Dataset entries:

____

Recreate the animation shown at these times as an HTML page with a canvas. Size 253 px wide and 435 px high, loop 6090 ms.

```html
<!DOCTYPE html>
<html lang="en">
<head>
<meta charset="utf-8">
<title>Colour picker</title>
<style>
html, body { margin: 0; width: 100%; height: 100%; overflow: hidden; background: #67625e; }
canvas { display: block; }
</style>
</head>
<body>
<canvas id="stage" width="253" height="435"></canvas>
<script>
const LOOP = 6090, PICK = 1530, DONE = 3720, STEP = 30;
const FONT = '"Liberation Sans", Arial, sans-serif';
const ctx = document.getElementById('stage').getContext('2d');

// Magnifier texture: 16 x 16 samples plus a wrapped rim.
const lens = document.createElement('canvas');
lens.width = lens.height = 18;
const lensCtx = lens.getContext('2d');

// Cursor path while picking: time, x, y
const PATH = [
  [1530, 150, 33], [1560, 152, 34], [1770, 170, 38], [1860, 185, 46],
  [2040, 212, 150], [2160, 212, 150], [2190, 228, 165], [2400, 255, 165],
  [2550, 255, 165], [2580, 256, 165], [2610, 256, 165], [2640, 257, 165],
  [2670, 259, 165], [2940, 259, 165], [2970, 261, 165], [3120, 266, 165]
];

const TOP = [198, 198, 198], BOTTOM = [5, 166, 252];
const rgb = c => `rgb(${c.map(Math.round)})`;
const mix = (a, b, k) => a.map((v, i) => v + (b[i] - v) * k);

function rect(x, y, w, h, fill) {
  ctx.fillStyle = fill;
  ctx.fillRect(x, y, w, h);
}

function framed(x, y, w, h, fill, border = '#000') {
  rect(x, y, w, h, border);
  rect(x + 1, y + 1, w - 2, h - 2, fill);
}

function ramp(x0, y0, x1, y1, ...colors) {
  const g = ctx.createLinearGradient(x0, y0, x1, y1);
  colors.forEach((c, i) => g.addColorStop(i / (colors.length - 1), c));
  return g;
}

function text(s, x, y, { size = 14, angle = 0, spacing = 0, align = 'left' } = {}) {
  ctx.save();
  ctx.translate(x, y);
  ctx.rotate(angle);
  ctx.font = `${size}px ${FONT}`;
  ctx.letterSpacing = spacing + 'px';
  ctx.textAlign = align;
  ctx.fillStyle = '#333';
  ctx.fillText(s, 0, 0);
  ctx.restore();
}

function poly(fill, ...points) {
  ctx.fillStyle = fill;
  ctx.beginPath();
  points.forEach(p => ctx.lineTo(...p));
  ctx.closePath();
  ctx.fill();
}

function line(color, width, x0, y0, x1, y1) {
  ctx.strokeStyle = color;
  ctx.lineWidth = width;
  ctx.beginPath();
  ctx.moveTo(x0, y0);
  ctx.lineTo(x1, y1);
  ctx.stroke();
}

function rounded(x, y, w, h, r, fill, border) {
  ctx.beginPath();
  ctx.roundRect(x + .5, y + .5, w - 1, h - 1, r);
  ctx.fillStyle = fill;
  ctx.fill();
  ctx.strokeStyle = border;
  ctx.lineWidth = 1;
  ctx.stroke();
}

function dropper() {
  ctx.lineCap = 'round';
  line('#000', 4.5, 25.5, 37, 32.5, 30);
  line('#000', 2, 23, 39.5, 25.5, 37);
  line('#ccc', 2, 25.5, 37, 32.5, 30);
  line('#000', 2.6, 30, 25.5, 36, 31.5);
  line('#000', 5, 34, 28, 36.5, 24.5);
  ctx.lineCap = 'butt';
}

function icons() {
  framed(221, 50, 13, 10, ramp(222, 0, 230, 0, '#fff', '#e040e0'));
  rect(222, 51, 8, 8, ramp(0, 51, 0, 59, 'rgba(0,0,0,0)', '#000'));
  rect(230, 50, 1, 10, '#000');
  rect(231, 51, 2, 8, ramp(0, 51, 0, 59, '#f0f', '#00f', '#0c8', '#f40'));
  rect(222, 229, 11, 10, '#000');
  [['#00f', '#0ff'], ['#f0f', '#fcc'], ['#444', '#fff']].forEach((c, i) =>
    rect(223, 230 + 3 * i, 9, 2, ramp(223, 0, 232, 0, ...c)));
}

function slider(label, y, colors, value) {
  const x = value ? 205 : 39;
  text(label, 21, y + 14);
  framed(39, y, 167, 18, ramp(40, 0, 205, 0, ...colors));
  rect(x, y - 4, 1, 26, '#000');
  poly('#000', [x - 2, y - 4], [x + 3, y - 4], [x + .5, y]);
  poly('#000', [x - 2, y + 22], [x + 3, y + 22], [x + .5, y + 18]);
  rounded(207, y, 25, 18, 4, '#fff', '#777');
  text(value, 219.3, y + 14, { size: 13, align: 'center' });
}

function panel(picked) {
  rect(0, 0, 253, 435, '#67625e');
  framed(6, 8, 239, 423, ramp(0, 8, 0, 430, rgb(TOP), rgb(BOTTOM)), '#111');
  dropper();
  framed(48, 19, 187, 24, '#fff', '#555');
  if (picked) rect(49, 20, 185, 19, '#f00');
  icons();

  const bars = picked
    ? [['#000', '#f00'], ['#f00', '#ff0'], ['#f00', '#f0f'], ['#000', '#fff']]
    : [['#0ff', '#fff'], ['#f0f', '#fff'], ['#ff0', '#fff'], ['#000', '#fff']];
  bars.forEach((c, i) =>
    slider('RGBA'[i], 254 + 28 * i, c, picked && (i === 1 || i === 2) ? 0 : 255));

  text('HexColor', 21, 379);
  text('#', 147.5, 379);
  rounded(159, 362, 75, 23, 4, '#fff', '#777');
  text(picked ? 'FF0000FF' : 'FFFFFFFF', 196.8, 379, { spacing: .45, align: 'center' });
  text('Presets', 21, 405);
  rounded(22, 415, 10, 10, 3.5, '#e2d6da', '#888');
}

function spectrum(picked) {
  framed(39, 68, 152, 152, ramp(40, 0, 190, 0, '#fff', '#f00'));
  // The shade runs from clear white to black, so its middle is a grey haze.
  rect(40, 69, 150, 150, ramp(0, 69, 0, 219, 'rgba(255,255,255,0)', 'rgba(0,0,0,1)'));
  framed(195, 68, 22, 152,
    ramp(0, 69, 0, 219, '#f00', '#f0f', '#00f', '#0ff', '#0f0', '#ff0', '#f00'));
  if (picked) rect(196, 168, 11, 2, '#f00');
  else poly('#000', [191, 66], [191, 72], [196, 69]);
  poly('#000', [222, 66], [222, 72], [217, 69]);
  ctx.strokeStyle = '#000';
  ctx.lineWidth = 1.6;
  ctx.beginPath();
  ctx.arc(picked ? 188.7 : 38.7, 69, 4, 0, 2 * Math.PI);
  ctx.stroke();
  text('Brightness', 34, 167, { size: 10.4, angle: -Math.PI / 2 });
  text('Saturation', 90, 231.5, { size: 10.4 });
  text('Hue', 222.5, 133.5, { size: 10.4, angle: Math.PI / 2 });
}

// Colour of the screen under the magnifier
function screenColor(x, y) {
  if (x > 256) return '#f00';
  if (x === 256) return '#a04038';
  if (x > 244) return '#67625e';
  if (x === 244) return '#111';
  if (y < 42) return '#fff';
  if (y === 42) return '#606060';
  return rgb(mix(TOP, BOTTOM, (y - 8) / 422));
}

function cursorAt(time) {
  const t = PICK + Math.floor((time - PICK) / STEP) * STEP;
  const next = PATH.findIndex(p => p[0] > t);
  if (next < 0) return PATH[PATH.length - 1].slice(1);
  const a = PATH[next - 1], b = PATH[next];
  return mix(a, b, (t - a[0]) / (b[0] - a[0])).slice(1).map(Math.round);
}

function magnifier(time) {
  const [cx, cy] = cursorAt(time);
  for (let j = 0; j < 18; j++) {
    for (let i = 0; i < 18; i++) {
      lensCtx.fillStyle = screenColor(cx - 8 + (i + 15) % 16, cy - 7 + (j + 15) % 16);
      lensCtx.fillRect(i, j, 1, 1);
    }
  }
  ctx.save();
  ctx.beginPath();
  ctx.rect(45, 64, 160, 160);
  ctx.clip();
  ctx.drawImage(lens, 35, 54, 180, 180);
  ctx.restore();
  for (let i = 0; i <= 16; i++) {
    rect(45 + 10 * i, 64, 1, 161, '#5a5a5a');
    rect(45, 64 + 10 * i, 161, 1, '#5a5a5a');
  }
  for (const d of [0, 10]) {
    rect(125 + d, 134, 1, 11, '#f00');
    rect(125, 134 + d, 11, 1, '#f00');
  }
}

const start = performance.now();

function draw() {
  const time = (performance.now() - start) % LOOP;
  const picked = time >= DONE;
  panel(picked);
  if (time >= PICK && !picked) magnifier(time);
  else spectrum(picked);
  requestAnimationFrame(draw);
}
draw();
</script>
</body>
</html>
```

____

Try it: Which lines of the records hold the string "border"? Copy each one.

Response box:
function framed(x, y, w, h, fill, border = '#000') {
  rect(x, y, w, h, border);
function rounded(x, y, w, h, r, fill, border) {
  ctx.strokeStyle = border;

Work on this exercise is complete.